To avoid becoming victims themselves, firefighters need the proper protective equipment when conducting cold-water or ice rescues. The right PPE will guard against hypothermia and keep rescuers afloat.
Cold can be a misunderstood variable. The Coast Guard Marine Safety Program defines cold water to mean water where the monthly mean low temperature is normally 59º F (15º C) or less.
Remember, water conducts heat away from the human body 25 times faster than air. We lose heat at the same rate in air with a temperature of 42º F (6º C) as we do in water that's at 80º F (27º C).
Even surface rescue personnel must be prepared for unusually long operations and atypical weather conditions if they are to avoid developing hypothermia. And this problem is as old as mankind.
The ancestor of exposure suits was invented in 1872 by Gunnar Guddal of Seattle to rescue steamship passengers. Guddal's creation used rubber sheeting and was essentially a pair of rubber pants and shirt cinched tight at the waist.
Within the suit were five air pockets the wearer could inflate by mouth through hoses. Similar to modern-day dry suits, the suit also kept its wearer relatively dry and enabled him to float on his back.
Today's exposure suits are the necessary level of PPE for diver-certified personnel as well as non-divers when conducting cold-water or ice rescues.
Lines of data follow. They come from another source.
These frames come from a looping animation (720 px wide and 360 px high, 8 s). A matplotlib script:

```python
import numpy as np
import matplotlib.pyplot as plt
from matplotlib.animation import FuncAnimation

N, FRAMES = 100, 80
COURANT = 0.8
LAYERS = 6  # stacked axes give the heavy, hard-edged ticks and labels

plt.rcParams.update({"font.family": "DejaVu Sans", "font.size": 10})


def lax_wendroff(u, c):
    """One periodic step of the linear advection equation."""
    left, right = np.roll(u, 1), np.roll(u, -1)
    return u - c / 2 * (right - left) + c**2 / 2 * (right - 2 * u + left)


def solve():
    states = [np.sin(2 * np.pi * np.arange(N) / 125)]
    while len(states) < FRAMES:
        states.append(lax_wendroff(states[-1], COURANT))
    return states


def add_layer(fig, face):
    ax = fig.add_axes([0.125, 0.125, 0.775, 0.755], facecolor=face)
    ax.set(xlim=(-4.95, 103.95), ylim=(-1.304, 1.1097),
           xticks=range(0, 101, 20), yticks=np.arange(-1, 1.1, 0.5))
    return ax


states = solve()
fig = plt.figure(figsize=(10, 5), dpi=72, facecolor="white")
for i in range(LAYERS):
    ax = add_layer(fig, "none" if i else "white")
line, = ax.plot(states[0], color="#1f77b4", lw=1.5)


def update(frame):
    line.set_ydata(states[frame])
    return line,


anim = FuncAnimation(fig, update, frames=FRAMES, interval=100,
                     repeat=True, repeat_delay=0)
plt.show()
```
They protect the user from body heat loss due to contact with cold water and serve as a personal floatation device.
Exposure suits are sized by a range of body sizes and weights so that individuals of different shapes and sizes can wear the same suit. It's a useful variation on the "one-size fits all" concept. For example, an adult exposure suit can have a height range of 4 feet 11 inches to 6 feet 3 inches and a weight range of 110 to 220 pounds.
Exposure suits are normally made of red or bright fluorescent orange or yellow fire-retardant neoprene. Neoprene, a synthetic rubber closed-cell foam, contains a multitude of tiny air bubbles making it sufficiently buoyant to serve as a personal flotation device.
The seams of a neoprene suit are sewn and taped to seal out the cold water, and have strips of SOLAS (Safety of Life at Sea) specified retro-reflective tape on the arms, legs and head to make the wearer visible at night.
When choosing an exposure suit, the first question to ask is what kind of water do you need protection from. Will the water be contaminated, cold, full of debris, moving or a combination of these variables?
The next decision has to be what do you need the suit for. Will it be for cold-water rescue, swift-water operations, surf rescue, boat or personal watercraft operations, or surface ice rescue? Other questions to ask include:
- What are the department's budget constraints?
- How many suits and what size ranges will be needed for a typical rescue response?
- How often will the suits be used?
Features to look for
For starters, make sure that any suit considered for purchase is U.S. Coast Gaurd 161.071 approved and SOLAS compliant. After that, look for a suit that has these features.
Suits should be made of 5 mm neoprene and one-piece, sealed construction. It must be inherently buoyant. That means that it is capable of keeping the user afloat even if it becomes filled with water from a leak or tear.
Look for a snug-fitting face seal that is flexible, comfortable and prevents water entry in the event of a submersion. Dual-zipper pull tabs make for easier and quicker donning.
Likewise, three-fingered mitts allow for easier donning, keep the fingers warmer and serve as paddles for better movement in the water. Easily accessible pockets, preferably on the sleeves, are needed to carry self-rescue devices like ice claws.
Wide legs offer easier donning, particularly when the user is wearing duty boots. Look for a suit that has vents in the bottom of the legs that allow air trapped in the legs to escape; this will keep the legs from floating to the surface and interfering with operations.
Look for an inflatable high-rider ring for additional freeboard and buoyancy — keeping the rescuer in a more upright position. A detachable high-rider ring can be replaced without having to condemn the entire suit.
It must have an attachment point on back of suit for securing a lifeline to the user. Attached safety whistle for use during night operations or in high-noise environments such as swift-water rescues is also useful.
Finally, a sturdy storage bag with handles aids quick retrieval and donning of suit. It also protects the suit from what may be long periods of storage between uses.